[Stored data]
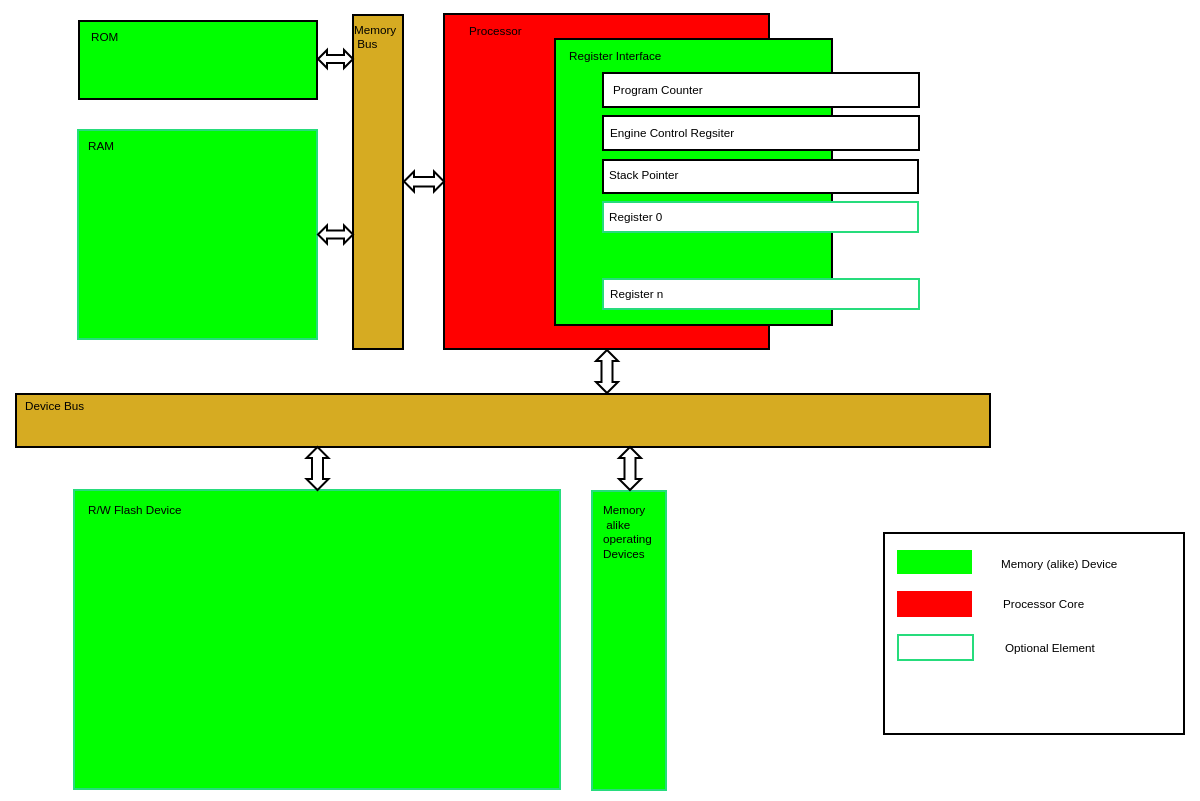
<!DOCTYPE html>
<html lang="en">
<head>
<meta charset="utf-8">
<title>Processor, memory and device bus</title>
<style>
:root {
  --memory: #00ff00;
  --core: #ff0000;
  --bus: #d6ab22;
  --optional: #26dc7c;
  --ink: #000;
  --paper: #fff;
}
* { box-sizing: border-box; margin: 0; padding: 0; }
html, body { width: 1200px; height: 801px; overflow: hidden; background: var(--paper); }
body { font: 11.7px/14px "Liberation Sans", Arial, sans-serif; color: var(--ink); }
.diagram { position: relative; width: 1200px; height: 801px; }
.node { position: absolute; border: 2px solid var(--ink); white-space: pre; }
.memory { background: var(--memory); }
.bus { background: var(--bus); }
.core { background: var(--core); }
.optional { border-color: var(--optional); }

.rom { left: 78px; top: 20px; width: 240px; height: 80px; padding: 8px 11px; }
.ram { left: 77px; top: 129px; width: 241px; height: 211px; padding: 8px 9px; }
.memory-bus { left: 352px; top: 14px; width: 52px; height: 336px; padding: 7px 0; }
.processor { left: 443px; top: 13px; width: 327px; height: 337px; padding: 9px 24px; }
.register-interface { left: 554px; top: 38px; width: 279px; height: 288px; padding: 9px 13px; }
.device-bus { left: 15px; top: 393px; width: 976px; height: 55px; padding: 4px 8px; }
.flash { left: 73px; top: 489px; width: 488px; height: 301px; padding: 12px 13px; }
.memory-alike { left: 591px; top: 490px; width: 76px; height: 301px; padding: 11px 10px; line-height: 14.7px; }

.registers { position: absolute; left: 602px; top: 72px; width: 318px; display: flex; flex-direction: column; gap: 7px; list-style: none; }
.register { height: 36px; padding-left: 6px; display: flex; align-items: center; background: var(--paper); border: 2px solid var(--ink); }
.register.counter { padding-left: 9px; }
.register.stack { height: 35px; margin: 1px 1px 0 0; padding: 0 0 3px 5px; }
.register.optional { height: 32px; border-color: var(--optional); }
.register.first { margin-right: 1px; padding-left: 5px; }
.register.last { margin-top: 38px; }

.legend { left: 883px; top: 532px; width: 302px; height: 203px; padding: 16px 12px; display: grid; grid-template-columns: 77px 1fr; grid-template-rows: 24px 26px 27px; row-gap: 17px; column-gap: 27px; align-content: start; }
.swatch { width: 75px; }
.swatch.optional { width: 77px; border: 2px solid var(--optional); }
.legend-label { align-self: center; padding-top: 4px; }
.legend-label + .core + .legend-label { padding: 0 0 0 2px; }
.legend-label + .optional + .legend-label { padding: 0 0 0 4px; }

.arrows { position: absolute; inset: 0; fill: var(--paper); stroke: var(--ink); stroke-width: 2; }
</style>
</head>
<body>
<main class="diagram">
  <section class="node memory rom">ROM</section>
  <section class="node memory optional ram">RAM</section>
  <section class="node bus memory-bus">Memory
 Bus</section>
  <section class="node core processor">Processor</section>
  <section class="node memory register-interface">Register Interface</section>
  <ul class="registers">
    <li class="register counter">Program Counter</li>
    <li class="register">Engine Control Regsiter</li>
    <li class="register stack">Stack Pointer</li>
    <li class="register optional first">Register 0</li>
    <li class="register optional last">Register n</li>
  </ul>
  <section class="node bus device-bus">Device Bus</section>
  <section class="node memory optional flash">R/W Flash Device</section>
  <section class="node memory optional memory-alike">Memory
 alike
operating
Devices</section>

  <svg class="arrows" width="1200" height="801" viewBox="0 0 1200 801" aria-hidden="true">
    <defs>
      <polygon id="short-link" points="0,0 9,-9 9,-4 26,-4 26,-9 35,0 26,9 26,4 9,4 9,9"/>
      <polygon id="upright-link" points="0,0 11,11 5.5,11 5.5,32 11,32 0,43 -11,32 -5.5,32 -5.5,11 -11,11"/>
    </defs>
    <use href="#short-link" x="318" y="59"/>
    <use href="#short-link" x="318" y="234.5"/>
    <polygon points="404,181.5 414,171.5 414,177 434,177 434,171.5 444,181.5 434,191.5 434,186.5 414,186.5 414,191.5"/>
    <use href="#upright-link" x="607" y="350"/>
    <use href="#upright-link" x="317.5" y="447"/>
    <use href="#upright-link" x="630" y="447"/>
  </svg>

  <aside class="node legend">
    <span class="swatch memory"></span><span class="legend-label">Memory (alike) Device</span>
    <span class="swatch core"></span><span class="legend-label">Processor Core</span>
    <span class="swatch optional"></span><span class="legend-label">Optional Element</span>
  </aside>
</main>
</body>
</html>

● **WORK INSTRUCTIONS**
Every line of the entries that includes "registers" must be copied into the answer.

● **TASK SOLUTION**
.registers { position: absolute; left: 602px; top: 72px; width: 318px; display: flex; flex-direction: column; gap: 7px; list-style: none; }
  <ul class="registers">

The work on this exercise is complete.